Echo-chambers of online activism are drowning out voices


Photo credit: karlsbad, Creative Commons

Eimi S.('22), Miki M.('22), and Mary C.('22)

Repost after repost after repost. What’s going on, how to be an ally, and how to help. For Generation Z, activism has taken on a new form through social media. In the year of Black Lives Matter, Capitol riots, Sarah Everard, Asian-American violence, the pandemic, and more, our social media feeds have been filled with informative posts on social issues that demand our attention. Our social media presence has always been a measure of our virtue, but with our lives centralizing around it even more, it is exacerbating the emphasis placed on our online actions as a representation of our morals. 

The repeated sharing of information within social circles culminates in an echo-chamber of online activism that manifests as silent peer pressure. Sometimes, reposts are shared with guilt-tripping words like “it only takes a second to share,” and “I can see who ignores this.” For teenagers online, we are consumed by what this means: would they think I was racist if I didn’t repost this? 

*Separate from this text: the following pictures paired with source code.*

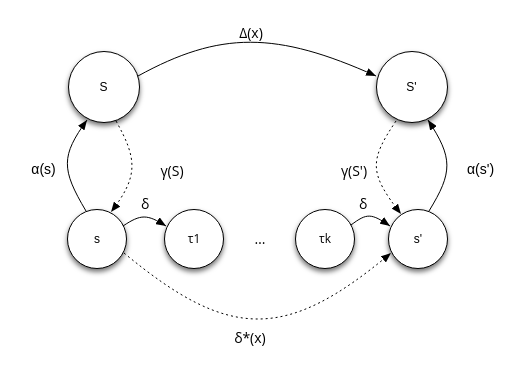
<!DOCTYPE html>
<html lang="en">
<head>
<meta charset="utf-8">
<title>State abstraction diagram</title>
<style>
:root { --ink: #000; --paper: #fff; --shadow: rgba(0, 0, 0, .55); }
* { box-sizing: border-box; }
html, body { margin: 0; background: var(--paper); }
body { width: 523px; height: 372px; overflow: hidden; }
.diagram { position: relative; width: 523px; height: 372px; color: var(--ink); font-family: "Open Sans", "Noto Sans", sans-serif; }
.edges { position: absolute; left: 0; top: 0; }
.edge { fill: none; stroke: var(--ink); stroke-width: 1; }
.dotted { stroke-dasharray: 2 3; }
.node, .label { position: absolute; left: var(--x); top: var(--y); transform: translate(-50%, -50%); white-space: nowrap; }
.node { display: flex; align-items: center; justify-content: center; width: 60px; height: 60px; border: 1px solid var(--ink); border-radius: 50%; background: var(--paper); box-shadow: 0 3px 5px var(--shadow); font-size: 12px; line-height: 1; }
.abstract { width: 72px; height: 72px; }
.label { font-size: 14px; line-height: 20px; }
.sans { font-family: "Liberation Sans", sans-serif; }
</style>
</head>
<body>
<main class="diagram">
  <div class="node abstract sans" style="--x:103.5px;--y:86.5px">S</div>
  <div class="node abstract sans" style="--x:411.5px;--y:86.5px">S'</div>
  <div class="node sans" style="--x:97px;--y:239px">s</div>
  <div class="node" style="--x:194px;--y:239px">τ1</div>
  <div class="node" style="--x:325px;--y:239px">τk</div>
  <div class="node sans" style="--x:418px;--y:239px">s'</div>

  <svg class="edges" width="523" height="372" viewBox="0 0 523 372" aria-hidden="true">
    <defs>
      <marker id="arrow" viewBox="0 0 10 8" refX="10" refY="4" markerWidth="10" markerHeight="8" markerUnits="userSpaceOnUse" orient="auto">
        <polygon points="0,0 10,4 0,8"/>
      </marker>
    </defs>
    <g class="edge" marker-end="url(#arrow)">
      <path marker-end="url(#arrow)" d="M138 76C220 31 276 31 376 76"/>
      <path marker-end="url(#arrow)" d="M86 211C61 169 61 156 87 120"/>
      <path marker-end="url(#arrow)" d="M429 211C453 172 453 158 428 120"/>
      <path marker-end="url(#arrow)" d="M123 226C141 214 147 214 166 226"/>
      <path marker-end="url(#arrow)" d="M351 225C367 213 371 213 390 226"/>
    </g>
    <g class="edge dotted">
      <path marker-end="url(#arrow)" d="M116 121C138 160 138 177 111 212"/>
      <path marker-end="url(#arrow)" d="M396 121C369 161 369 173 401 214"/>
      <path marker-end="url(#arrow)" d="M124 253C230 341 286 341 391 253"/>
    </g>
  </svg>

  <span class="label" style="--x:251px;--y:33px">Δ(x)</span>
  <span class="label sans" style="--x:43.5px;--y:169px">α(s)</span>
  <span class="label" style="--x:172px;--y:171px">γ(S)</span>
  <span class="label" style="--x:354px;--y:171px">γ(S')</span>
  <span class="label sans" style="--x:480.5px;--y:169px">α(s')</span>
  <span class="label" style="--x:145px;--y:204px">δ</span>
  <span class="label" style="--x:363px;--y:204px">δ</span>
  <span class="label" style="--x:260px;--y:239px">…</span>
  <span class="label" style="--x:250px;--y:338px">δ*(x)</span>
</main>
</body>
</html>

As students of an international school in Japan, our cultures, backgrounds, and religion are diverse; we all share a rather liberal viewpoint, however, making political correctness a social standard in our community, in person and online. Consequently, the peer pressure to maintain our political correctness brings the majority of us to indulge ourselves in shallow clicktivism, blindly reposting the same informational posts that all of our friends have shared. The saturation of our online platforms acts as a broken record of social injustices, leading to many subconsciously tuning them out.

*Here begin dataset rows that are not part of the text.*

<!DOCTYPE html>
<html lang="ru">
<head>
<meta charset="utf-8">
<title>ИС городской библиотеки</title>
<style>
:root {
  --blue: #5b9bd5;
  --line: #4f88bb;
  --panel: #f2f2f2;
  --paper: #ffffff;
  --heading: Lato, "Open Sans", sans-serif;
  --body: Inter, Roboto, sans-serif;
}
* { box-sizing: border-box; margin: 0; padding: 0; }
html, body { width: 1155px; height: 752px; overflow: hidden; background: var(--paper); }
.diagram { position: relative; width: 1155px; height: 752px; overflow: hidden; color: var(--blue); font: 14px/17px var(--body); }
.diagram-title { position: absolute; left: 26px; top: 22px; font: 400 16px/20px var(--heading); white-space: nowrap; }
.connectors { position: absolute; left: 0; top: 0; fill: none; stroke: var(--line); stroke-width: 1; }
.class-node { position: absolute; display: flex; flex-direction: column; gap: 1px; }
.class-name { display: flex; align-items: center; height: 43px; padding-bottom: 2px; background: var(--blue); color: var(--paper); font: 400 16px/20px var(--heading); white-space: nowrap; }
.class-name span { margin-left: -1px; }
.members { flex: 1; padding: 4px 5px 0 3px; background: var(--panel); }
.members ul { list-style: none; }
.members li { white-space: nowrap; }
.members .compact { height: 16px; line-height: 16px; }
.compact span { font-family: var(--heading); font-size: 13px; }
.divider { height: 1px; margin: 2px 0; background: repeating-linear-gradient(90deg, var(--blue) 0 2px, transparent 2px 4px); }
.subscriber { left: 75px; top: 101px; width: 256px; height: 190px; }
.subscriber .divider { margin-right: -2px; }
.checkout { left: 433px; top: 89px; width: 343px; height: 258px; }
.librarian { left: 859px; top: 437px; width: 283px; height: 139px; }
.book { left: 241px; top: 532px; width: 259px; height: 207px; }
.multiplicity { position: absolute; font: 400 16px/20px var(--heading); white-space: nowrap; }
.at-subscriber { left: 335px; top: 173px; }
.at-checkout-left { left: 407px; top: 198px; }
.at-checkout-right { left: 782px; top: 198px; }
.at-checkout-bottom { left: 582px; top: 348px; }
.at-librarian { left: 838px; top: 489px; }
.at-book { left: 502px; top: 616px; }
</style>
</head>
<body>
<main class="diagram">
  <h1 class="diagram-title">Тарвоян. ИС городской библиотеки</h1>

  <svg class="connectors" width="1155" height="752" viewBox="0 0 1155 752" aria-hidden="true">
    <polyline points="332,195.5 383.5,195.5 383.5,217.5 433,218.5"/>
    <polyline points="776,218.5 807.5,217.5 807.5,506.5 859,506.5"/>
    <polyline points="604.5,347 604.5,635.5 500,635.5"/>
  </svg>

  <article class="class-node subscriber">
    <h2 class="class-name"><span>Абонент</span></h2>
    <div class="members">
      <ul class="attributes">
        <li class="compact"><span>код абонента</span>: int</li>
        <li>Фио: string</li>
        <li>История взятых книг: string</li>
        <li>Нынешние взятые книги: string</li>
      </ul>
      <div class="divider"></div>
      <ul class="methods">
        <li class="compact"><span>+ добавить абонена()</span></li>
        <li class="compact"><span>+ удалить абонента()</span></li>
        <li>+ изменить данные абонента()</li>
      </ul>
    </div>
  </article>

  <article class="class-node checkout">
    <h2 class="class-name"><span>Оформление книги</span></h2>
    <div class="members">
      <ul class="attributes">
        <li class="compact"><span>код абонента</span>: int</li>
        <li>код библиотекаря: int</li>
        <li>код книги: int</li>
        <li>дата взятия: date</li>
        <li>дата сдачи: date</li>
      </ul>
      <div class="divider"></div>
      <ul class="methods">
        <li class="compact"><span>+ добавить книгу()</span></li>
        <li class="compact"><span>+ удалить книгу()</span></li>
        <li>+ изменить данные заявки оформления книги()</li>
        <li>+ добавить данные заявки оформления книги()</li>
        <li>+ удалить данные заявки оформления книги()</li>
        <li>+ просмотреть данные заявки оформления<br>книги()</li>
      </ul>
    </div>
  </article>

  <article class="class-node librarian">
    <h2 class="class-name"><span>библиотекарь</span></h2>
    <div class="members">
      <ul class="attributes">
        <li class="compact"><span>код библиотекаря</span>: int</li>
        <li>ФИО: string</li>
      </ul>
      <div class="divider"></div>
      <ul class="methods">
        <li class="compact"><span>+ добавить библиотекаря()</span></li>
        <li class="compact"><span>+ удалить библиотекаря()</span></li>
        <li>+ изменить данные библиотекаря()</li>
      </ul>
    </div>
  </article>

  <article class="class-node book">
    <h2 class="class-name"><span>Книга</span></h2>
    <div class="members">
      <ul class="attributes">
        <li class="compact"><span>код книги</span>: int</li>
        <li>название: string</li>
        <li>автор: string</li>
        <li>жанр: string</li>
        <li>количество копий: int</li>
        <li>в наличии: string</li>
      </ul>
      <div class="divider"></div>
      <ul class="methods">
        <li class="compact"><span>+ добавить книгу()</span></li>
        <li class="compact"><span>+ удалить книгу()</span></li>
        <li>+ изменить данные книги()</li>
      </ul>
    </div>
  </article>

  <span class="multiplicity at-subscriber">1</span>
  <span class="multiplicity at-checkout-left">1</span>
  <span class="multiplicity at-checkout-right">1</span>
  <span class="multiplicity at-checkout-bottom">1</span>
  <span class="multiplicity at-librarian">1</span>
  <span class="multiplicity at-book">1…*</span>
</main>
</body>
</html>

Some say that social pressure stimulated through performance activism is the only way we can change as a group, judging those who do not conform: however, as quoted in an article on BBC, Barack Obama argues that this is “…not activism. That’s not bringing about change. If all you’re doing is casting stones, you’re probably not going to get that far.” 

So how can we break out of this pattern of media saturation? 

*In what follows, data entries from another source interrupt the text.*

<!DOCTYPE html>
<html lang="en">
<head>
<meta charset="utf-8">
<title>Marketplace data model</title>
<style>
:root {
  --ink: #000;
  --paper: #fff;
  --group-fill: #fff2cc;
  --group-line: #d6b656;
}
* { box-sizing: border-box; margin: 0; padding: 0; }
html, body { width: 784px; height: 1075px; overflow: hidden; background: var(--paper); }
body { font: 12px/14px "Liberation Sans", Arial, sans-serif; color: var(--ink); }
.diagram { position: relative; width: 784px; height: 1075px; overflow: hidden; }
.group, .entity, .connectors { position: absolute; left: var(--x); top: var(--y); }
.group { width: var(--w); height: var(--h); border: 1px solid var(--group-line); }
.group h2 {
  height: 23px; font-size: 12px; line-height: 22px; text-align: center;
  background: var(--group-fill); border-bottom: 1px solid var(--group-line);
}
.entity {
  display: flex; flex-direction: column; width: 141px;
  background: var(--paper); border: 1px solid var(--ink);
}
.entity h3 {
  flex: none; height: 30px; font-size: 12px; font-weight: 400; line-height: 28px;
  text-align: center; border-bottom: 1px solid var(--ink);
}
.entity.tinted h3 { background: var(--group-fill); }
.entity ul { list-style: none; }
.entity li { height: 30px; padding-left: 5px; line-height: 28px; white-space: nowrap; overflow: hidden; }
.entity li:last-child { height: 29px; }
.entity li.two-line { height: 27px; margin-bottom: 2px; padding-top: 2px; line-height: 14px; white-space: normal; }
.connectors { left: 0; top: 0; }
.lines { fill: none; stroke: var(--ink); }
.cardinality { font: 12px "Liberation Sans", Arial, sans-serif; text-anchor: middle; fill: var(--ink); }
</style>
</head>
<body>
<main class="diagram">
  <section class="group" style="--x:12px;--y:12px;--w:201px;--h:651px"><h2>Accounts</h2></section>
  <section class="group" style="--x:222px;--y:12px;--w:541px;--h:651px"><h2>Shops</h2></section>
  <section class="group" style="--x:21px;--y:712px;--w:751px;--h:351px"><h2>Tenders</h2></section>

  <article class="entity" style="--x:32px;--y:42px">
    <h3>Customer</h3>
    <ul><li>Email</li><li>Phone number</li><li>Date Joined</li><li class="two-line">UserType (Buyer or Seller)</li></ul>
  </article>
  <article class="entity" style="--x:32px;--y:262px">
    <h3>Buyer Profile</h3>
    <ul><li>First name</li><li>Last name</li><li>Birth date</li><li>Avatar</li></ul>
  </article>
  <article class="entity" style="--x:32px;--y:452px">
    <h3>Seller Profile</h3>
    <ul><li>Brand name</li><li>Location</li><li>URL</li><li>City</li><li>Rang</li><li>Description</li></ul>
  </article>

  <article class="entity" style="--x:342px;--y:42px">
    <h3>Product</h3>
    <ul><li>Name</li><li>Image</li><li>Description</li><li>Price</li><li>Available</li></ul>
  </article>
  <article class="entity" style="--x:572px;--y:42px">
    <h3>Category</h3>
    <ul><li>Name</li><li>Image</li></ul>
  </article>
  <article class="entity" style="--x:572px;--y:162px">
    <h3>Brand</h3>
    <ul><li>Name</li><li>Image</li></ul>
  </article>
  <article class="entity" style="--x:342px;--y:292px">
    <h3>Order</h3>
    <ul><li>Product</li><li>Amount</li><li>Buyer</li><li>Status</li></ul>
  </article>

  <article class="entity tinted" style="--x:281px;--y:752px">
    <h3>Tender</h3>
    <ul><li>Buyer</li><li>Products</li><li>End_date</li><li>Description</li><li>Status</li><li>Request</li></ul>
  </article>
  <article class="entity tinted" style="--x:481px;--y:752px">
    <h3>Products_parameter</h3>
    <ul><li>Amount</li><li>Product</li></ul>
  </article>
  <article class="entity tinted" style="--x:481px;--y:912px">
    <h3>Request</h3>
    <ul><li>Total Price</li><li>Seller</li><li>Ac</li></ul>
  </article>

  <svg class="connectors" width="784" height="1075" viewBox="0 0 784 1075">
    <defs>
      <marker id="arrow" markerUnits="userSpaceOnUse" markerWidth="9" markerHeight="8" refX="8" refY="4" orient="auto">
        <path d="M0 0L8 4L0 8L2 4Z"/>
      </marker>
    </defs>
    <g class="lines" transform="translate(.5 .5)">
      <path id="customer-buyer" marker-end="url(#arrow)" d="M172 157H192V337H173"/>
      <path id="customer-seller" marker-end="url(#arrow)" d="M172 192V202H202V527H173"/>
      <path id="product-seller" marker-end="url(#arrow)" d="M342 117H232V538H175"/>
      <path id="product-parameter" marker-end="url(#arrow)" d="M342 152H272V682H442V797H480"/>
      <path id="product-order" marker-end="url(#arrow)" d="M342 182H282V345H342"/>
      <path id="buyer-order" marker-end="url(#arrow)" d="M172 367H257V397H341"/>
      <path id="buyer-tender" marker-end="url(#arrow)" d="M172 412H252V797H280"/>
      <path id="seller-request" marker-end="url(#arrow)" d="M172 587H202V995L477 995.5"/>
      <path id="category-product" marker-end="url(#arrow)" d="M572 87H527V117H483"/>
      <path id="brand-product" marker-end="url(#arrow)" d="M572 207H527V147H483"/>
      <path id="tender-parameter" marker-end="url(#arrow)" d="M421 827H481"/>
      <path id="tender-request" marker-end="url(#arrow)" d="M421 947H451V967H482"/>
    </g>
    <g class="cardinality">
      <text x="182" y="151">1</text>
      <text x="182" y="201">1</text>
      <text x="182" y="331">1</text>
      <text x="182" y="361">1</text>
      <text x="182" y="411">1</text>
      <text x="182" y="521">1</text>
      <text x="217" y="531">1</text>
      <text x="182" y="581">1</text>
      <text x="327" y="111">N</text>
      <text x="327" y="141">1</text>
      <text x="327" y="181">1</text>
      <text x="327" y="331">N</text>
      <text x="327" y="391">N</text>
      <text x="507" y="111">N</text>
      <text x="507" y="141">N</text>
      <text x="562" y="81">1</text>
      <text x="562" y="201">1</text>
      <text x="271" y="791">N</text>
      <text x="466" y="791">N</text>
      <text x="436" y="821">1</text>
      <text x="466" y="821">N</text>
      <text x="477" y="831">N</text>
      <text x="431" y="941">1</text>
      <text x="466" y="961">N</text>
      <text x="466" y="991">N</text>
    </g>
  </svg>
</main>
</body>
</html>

Chances are that if the social circles we are involved in are only circulating such posts due to a sense of obligation, it will soon diminish. With apps such as Instagram that revolve around hooking their users by connecting them to their social circles, peer pressure is hard to avoid, but spaces that encourage activism beyond awareness without this peer pressure may be crucial to productive online activism. 

Online activism would be better achieved through platforms that could effectively organise and connect people to events in their area, or that include a section dedicated to facilitating actual action by users. A few platforms such as We Don’t Have Time already exist as sources of reliable information on the climate crisis as well as an interface on which people can collaborate to build concrete solutions. The app is focused on climate issues and allows users to promote their own ideas and events, as well as provide “climate reviews”, demands for change from organizations and companies, to show support. Shifting from social media to platforms solely dedicated to online activism limits the peer pressure that stems from being virtually connected to your real life social circles.    

However, in reality, it will take a long time for users to make the switch from the familiar apps of Instagram or Twitter to these possible solutions. Until then, we can be the ones who maintain our activism online through a true desire to help and inform, being selective in what we share. Because in many ways that’s just as important as what is not shared. Of course, that’s not to say we must fall silent in order to amplify the voices of others; by sharing meaningful experiences, opinions, and useful resources people are not yet aware about, we can harness the full potential of our presence online.